I'm also a bit confused by rk's line of argument. Had the British government decided to take a similarly robust line about, for example, PIRA's 'conscious decision to hide themselves amongst civilians' and started flattening parts of County Armagh (and Kilburn?) I think it might well have come in for a bit of justifiable criticism.

Jherad said...

And another thing...

(Sorry about that! I won't keep tagging bits on, I promise!)

I bristle each time I hear policitians answer a call for ceasefire with 'Surely you cannot be suggesting a unilateral ceasefire? With Hezbollah rockets killing innocent Israeli civilians every day?'

That is *exactly* what should happen unless the military action is redefined immediately. It is painfully obvious that continued action of the current style will only increase the civilian bodycount, and foster support for extremism.

War is bloody. Nations are trying to turn anti-insurgency/terrorist offensives into Health and Safety efficiency exercises for their own troops, but the blood toll is still paid - only by the innocent. Stop the unfocused airstrikes, stop the shelling - at least against populated areas, and recognise that there is no easy way out. Soldiers will die. Wars kill people, and you cannnot, must not, exchange potential soldier deaths on 'our' side for many more civilian deaths on 'theirs'.

Anonymous said...

I was staying in Israel the summer of '81 and read about the PLO firing rockets over the border from Lebanon on a regular basis, this caused very few casualties and damage but the Israelis invaded their northern neighbour the following year regardless, a thousand or more Palestinians and Lebanese died in the immediate action and during the occupation of the south over nearly 20 years hundreds more died on both sides. Eventually the Israelis realised that a buffer zone was no protection as they were in amongst their enemy. That 20 years didn't buy them any peace, the only way they can have that is to give up lands they have seized illegally.

Oh an while I'm at it me lil hamster, I don't think the British public were "exercised" by Israel's actions more like incensed, the other week you reckoned I made a "derogative" remark ?? think you were groping for derogtory old boy.

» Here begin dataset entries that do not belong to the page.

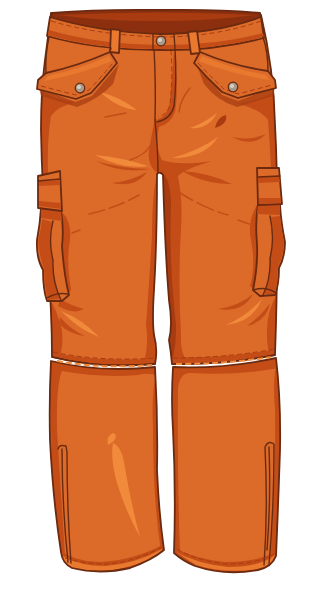
<!DOCTYPE html>
<html lang="en">
<head>
<meta charset="utf-8">
<title>Orange cargo trousers</title>
<style>
:root {
  --paper: #ffffff;
  --cloth: #dc6b2a;
  --cloth-light: #e8792f;
  --highlight: #f28a3c;
  --shade: #c44d17;
  --deep: #a83c10;
  --inside: #8c2f0e;
  --outline: #6b2a10;
  --snap: #a59a8c;
  --snap-shine: #d8d0c2;
}
html, body { margin: 0; padding: 0; overflow: hidden; background: var(--paper); }
.illustration { display: block; width: 321px; height: 612px; }
.cloth { fill: var(--cloth); }
.light { fill: var(--cloth-light); }
.highlight { fill: var(--highlight); }
.shade { fill: var(--shade); }
.deep { fill: var(--deep); }
.inside { fill: var(--inside); }
.outlined { stroke: var(--outline); stroke-width: 1.8; stroke-linejoin: round; }
.seam { fill: none; stroke: var(--outline); stroke-width: 1.4; stroke-linecap: round; stroke-linejoin: round; }
.stitch { fill: none; stroke: var(--deep); stroke-width: 1; stroke-dasharray: 5 3; }
.crease { fill: none; stroke: var(--shade); stroke-width: 1.5; stroke-linecap: round; }
</style>
</head>
<body>
<svg class="illustration" viewBox="0 0 321 612" role="img" aria-label="Orange cargo trousers with zip-off legs">
  <defs>
    <path id="body-shape" d="M51 13 Q48 36 45 60 Q41 90 41 130 Q42 190 47 250 Q52 310 52 357 Q100 369 155 364 Q158 350 154 335 Q152 320 154 290 Q157 240 157 174 Q160 171 163 175 Q165 250 169 300 Q173 325 169 340 Q171 352 172 364 Q225 365 275 355 Q277 300 277 250 Q278 180 275 125 Q274 70 261 15 Q210 24 160 23 Q100 22 51 13 Z"/>
    <path id="left-leg-shape" d="M51 361 Q100 373 155 367 Q158 420 157 470 Q159 515 164 550 Q152 560 130 568 Q100 575 72 568 Q62 563 61 552 Q53 500 50 440 Q49 400 51 361 Z"/>
    <path id="right-leg-shape" d="M173 367 Q225 369 276 358 Q281 400 280 450 Q278 510 276 556 Q272 567 258 570 Q225 576 195 566 Q183 561 174 553 Q176 490 173 430 Q171 400 173 367 Z"/>
    <clipPath id="body-clip"><use href="#body-shape"/></clipPath>
    <clipPath id="left-leg-clip"><use href="#left-leg-shape"/></clipPath>
    <clipPath id="right-leg-clip"><use href="#right-leg-shape"/></clipPath>
    <g id="snap">
      <circle r="4.8" fill="var(--snap)" stroke="var(--outline)" stroke-width="1.2"/>
      <circle cx="-1" cy="-1" r="2" fill="var(--snap-shine)"/>
    </g>
  </defs>

  <g id="lower-legs">
    <use href="#left-leg-shape" class="cloth"/>
    <g clip-path="url(#left-leg-clip)">
      <path class="shade" d="M49 358 Q100 372 158 366 V376 Q148 372 138 375 Q100 378 62 371 Q56 385 57 430 L66 570 H55 Z"/>
      <path class="shade" d="M158 370 Q151 385 153 430 Q153 500 161 552 L168 550 L160 370 Z"/>
      <path class="shade" d="M61 550 Q72 561 100 562 Q135 560 164 544 V560 L120 580 H64 Z"/>
      <path class="light" d="M63 556 Q80 566 105 566 Q135 564 162 549 V553 Q140 566 108 571 Q75 572 64 563 Z"/>
      <path class="highlight" d="M113 443 Q121 446 124 462 Q130 500 140 537 Q126 512 118 486 Q110 460 113 443 Z"/>
      <path class="highlight" d="M108 445 Q106 436 113 433 Q118 434 114 441 Z"/>
    </g>
    <use href="#left-leg-shape" class="outlined" fill="none"/>
    <path class="seam" d="M58 449 Q59 444 66 446 L67 452 Q67 510 71 563 M62 449 Q62 505 68 562"/>
    <path class="stitch" d="M65 558 Q82 564 108 564 Q137 561 162 547"/>

    <use href="#right-leg-shape" class="cloth"/>
    <g clip-path="url(#right-leg-clip)">
      <path class="shade" d="M171 364 Q225 369 279 357 V368 Q235 376 190 373 Q180 373 178 388 Q177 460 180 553 L172 555 Z"/>
      <path class="shade" d="M278 362 Q272 372 275 410 Q276 480 270 565 L284 560 V362 Z"/>
      <path class="shade" d="M172 547 Q195 559 225 562 Q260 562 278 550 V580 H172 Z"/>
      <path class="light" d="M176 552 Q198 564 228 567 Q260 567 275 555 Q272 566 257 569 Q225 574 196 565 Z"/>
    </g>
    <use href="#right-leg-shape" class="outlined" fill="none"/>
    <path class="seam" d="M264 565 Q268 510 265 447 Q268 440 274 444 Q274 510 269 564 M269 447 Q271 500 267 550"/>
    <path class="stitch" d="M177 549 Q198 561 226 564 Q260 564 275 553"/>
  </g>

  <g id="upper-body">
    <use href="#body-shape" class="cloth"/>
    <g clip-path="url(#body-clip)">
      <path class="shade" d="M40 90 Q51 99 76 102 Q58 106 51 116 Q47 140 48 175 H38 Z"/>
      <path class="shade" d="M276 92 Q252 102 238 104 Q260 109 268 120 Q270 145 271 170 H282 Z"/>
      <path class="shade" d="M156 172 Q147 164 149 150 Q152 133 155 118 L160 122 Q154 146 162 160 Q180 166 212 161 Q185 169 178 176 Q183 200 181 230 Q178 280 181 335 Q180 354 188 362 H170 L161 176 Z"/>
      <path class="deep" d="M162 172 Q171 180 171 205 Q169 260 175 315 Q178 335 173 358 L167 350 Z"/>
      <path class="shade" d="M157 174 Q152 195 152 235 Q149 285 146 325 Q149 345 144 362 H160 Z"/>
      <path class="shade" d="M49 298 Q57 310 62 330 Q64 349 58 360 H47 Z"/>
      <path class="shade" d="M279 290 Q267 310 267 330 Q266 348 272 360 H284 Z"/>
      <path class="shade" d="M50 352 Q100 363 157 358 V370 H50 Z"/>
      <path class="shade" d="M171 357 Q225 359 277 349 V368 H171 Z"/>
    </g>

    <g id="folds">
      <path class="highlight" d="M100 92 Q120 97 137 110 Q119 109 100 92 Z"/>
      <path class="highlight" d="M95 155 Q120 157 148 166 Q123 170 95 155 Z"/>
      <path class="shade" d="M96 161 Q118 168 151 169 Q120 174 96 161 Z"/>
      <path class="shade" d="M112 183 Q131 181 147 172 Q136 188 112 183 Z"/>
      <path class="highlight" d="M172 158 Q198 151 218 137 Q205 158 172 158 Z"/>
      <path class="highlight" d="M190 128 Q204 123 217 113 Q208 130 190 128 Z"/>
      <path class="deep" d="M215 128 Q217 117 226 115 Q228 124 215 128 Z"/>
      <path class="shade" d="M182 171 Q210 173 232 184 Q204 184 182 171 Z"/>
      <path class="shade" d="M232 137 Q249 141 266 134 Q253 148 232 137 Z"/>
      <path class="shade" d="M60 299 Q72 306 84 309 Q74 315 58 306 Z"/>
      <path class="highlight" d="M61 311 Q82 319 99 337 Q78 329 61 311 Z"/>
      <path class="shade" d="M60 317 Q71 330 85 336 Q69 334 59 324 Z"/>
      <path class="shade" d="M218 309 Q239 306 253 294 Q243 313 218 309 Z"/>
      <path class="highlight" d="M226 325 Q247 316 262 299 Q253 322 226 325 Z"/>
      <path class="shade" d="M247 326 Q262 315 270 303 Q267 321 247 326 Z"/>
      <path class="crease" d="M89 214 Q116 208 139 195 M72 233 L80 230" stroke-dasharray="16 5"/>
      <path class="crease" d="M177 191 Q205 209 228 215 M238 220 L249 224" stroke-dasharray="18 5"/>
      <path class="crease" d="M105 117 L126 113 M130 160 Q145 155 150 146 M190 88 Q180 100 179 112"/>
    </g>
    <use href="#body-shape" class="outlined" fill="none"/>
    <path class="stitch" d="M53 352 Q100 362 155 358 M173 358 Q225 358 275 349"/>
    <path class="seam" d="M52 357 Q100 369 155 364 M172 364 Q225 365 275 355"/>
    <path fill="none" stroke="var(--highlight)" stroke-width="2" stroke-dasharray="6 3" d="M57 361 Q102 369 152 365 M176 364 Q226 364 271 357"/>
  </g>

  <g id="fly">
    <path class="shade" d="M174 50 Q179 90 175 112 Q170 125 158 127 L158 119 Q168 116 170 102 Z"/>
    <path class="seam" d="M154 48 Q156 85 155 120 Q158 150 158 173"/>
    <path class="seam" d="M175 48 Q177 80 174 106 Q171 119 157 122"/>
    <path class="stitch" d="M171 50 Q173 80 170 104 Q168 114 158 117"/>
  </g>

  <g id="waistband">
    <path class="inside outlined" d="M52 13 Q100 9 160 10 Q220 9 260 13 L262 24 Q210 36 160 35 Q98 34 50 24 Z"/>
    <path class="deep" d="M59 15 Q160 10 254 15 Q210 21 160 21 Q100 21 59 15 Z"/>
    <path class="cloth outlined" d="M50 17 Q98 32 160 34 Q215 34 261 17 L264 38 Q215 51 160 50 Q95 50 47 36 Z"/>
    <path class="shade" d="M49 30 Q96 44 160 45 Q215 46 263 33 L264 37 Q215 50 160 49 Q95 49 48 35 Z"/>
    <path class="stitch" d="M51 21 Q98 35 160 37 Q215 37 261 21"/>
    <path class="seam" d="M153 34 V50 M174 34 L175 49"/>
    <path class="light outlined" d="M111 29 L120 30 L119 53 L110 52 Z"/>
    <path class="light outlined" d="M188 32 L197 31 L200 53 L191 54 Z"/>
    <use href="#snap" x="161" y="41"/>
  </g>

  <g id="front-pockets">
    <path class="deep" d="M39 88 L75 102 L92 96 L119 64 L113 84 Q99 99 77 107 L41 96 Z" opacity=".75"/>
    <path class="cloth outlined" d="M46 73 Q78 66 110 52 L117 63 Q104 79 91 93 L76 99 L37 89 L38 80 Z"/>
    <path class="light" d="M48 76 Q80 69 109 56 L112 61 Q81 74 44 81 Z"/>
    <path class="stitch" d="M41 86 L76 95 L89 90 Q102 76 113 63"/>
    <path class="seam" d="M46 73 Q45 55 49 37 M110 52 L111 48"/>
    <use href="#snap" x="80" y="88"/>

    <path class="deep" d="M196 63 L222 95 L238 101 L275 87 L273 96 L237 107 Q217 101 204 84 Z" opacity=".75"/>
    <path class="cloth outlined" d="M200 52 Q233 66 268 71 L275 80 L276 88 L238 98 L222 92 Q207 78 194 63 Z"/>
    <path class="light" d="M202 56 Q233 69 266 75 L269 80 Q231 74 199 61 Z"/>
    <path class="stitch" d="M198 63 Q211 77 224 89 L238 94 L272 85"/>
    <path class="seam" d="M268 71 Q268 52 263 37"/>
    <use href="#snap" x="233" y="87"/>
  </g>

  <g id="cargo-pockets">
    <path class="shade" d="M62 212 Q72 222 70 240 Q66 260 71 290 L64 300 Z"/>
    <path class="cloth outlined" d="M41 208 L61 211 Q64 228 62 246 Q64 275 69 295 L62 301 L47 301 Q43 290 43 270 Q36 258 37 240 Q40 224 41 208 Z"/>
    <path class="shade" d="M41 208 L61 211 L62 221 L41 218 Z"/>
    <path class="shade" d="M52 222 Q47 240 53 260 Q52 280 60 299 L48 300 Q44 285 44 269 Q39 255 38 241 Q41 230 42 219 Z"/>
    <path class="seam" d="M53 221 Q48 240 53 260 Q52 281 61 300 M47 298 Q57 292 68 294"/>
    <path class="cloth outlined" d="M38 176 L60 171 L62 211 L38 208 Z"/>
    <path class="shade" d="M39 181 L60 180 L60 185 L39 186 Z M39 201 L61 203 L61 209 L39 206 Z"/>
    <path class="seam" d="M38 181 L60 179"/>

    <path class="shade" d="M257 205 Q247 221 251 240 Q256 266 250 286 L258 294 Z"/>
    <path class="cloth outlined" d="M258 204 L280 205 Q281 222 285 242 Q285 257 279 268 Q279 285 275 295 L260 296 L253 290 Q258 266 257 244 Q255 222 258 204 Z"/>
    <path class="shade" d="M258 204 L280 205 L280 215 L257 214 Z"/>
    <path class="shade" d="M271 217 Q276 239 270 258 Q271 279 264 294 L275 294 Q278 281 278 267 Q284 255 284 242 Q281 228 280 216 Z"/>
    <path class="seam" d="M270 216 Q275 239 270 258 Q271 279 263 295 M253 290 Q266 286 276 293"/>
    <path class="cloth outlined" d="M257 168 L279 168 L282 204 L258 205 Z"/>
    <path class="shade" d="M258 177 L279 176 L280 182 L258 183 Z M259 198 L281 198 L281 203 L259 204 Z"/>
    <path class="seam" d="M258 177 L280 176"/>
  </g>
</svg>
</body>
</html>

Mark said...

"Exercised", in this context is perfectly correct. And that's "derogatory".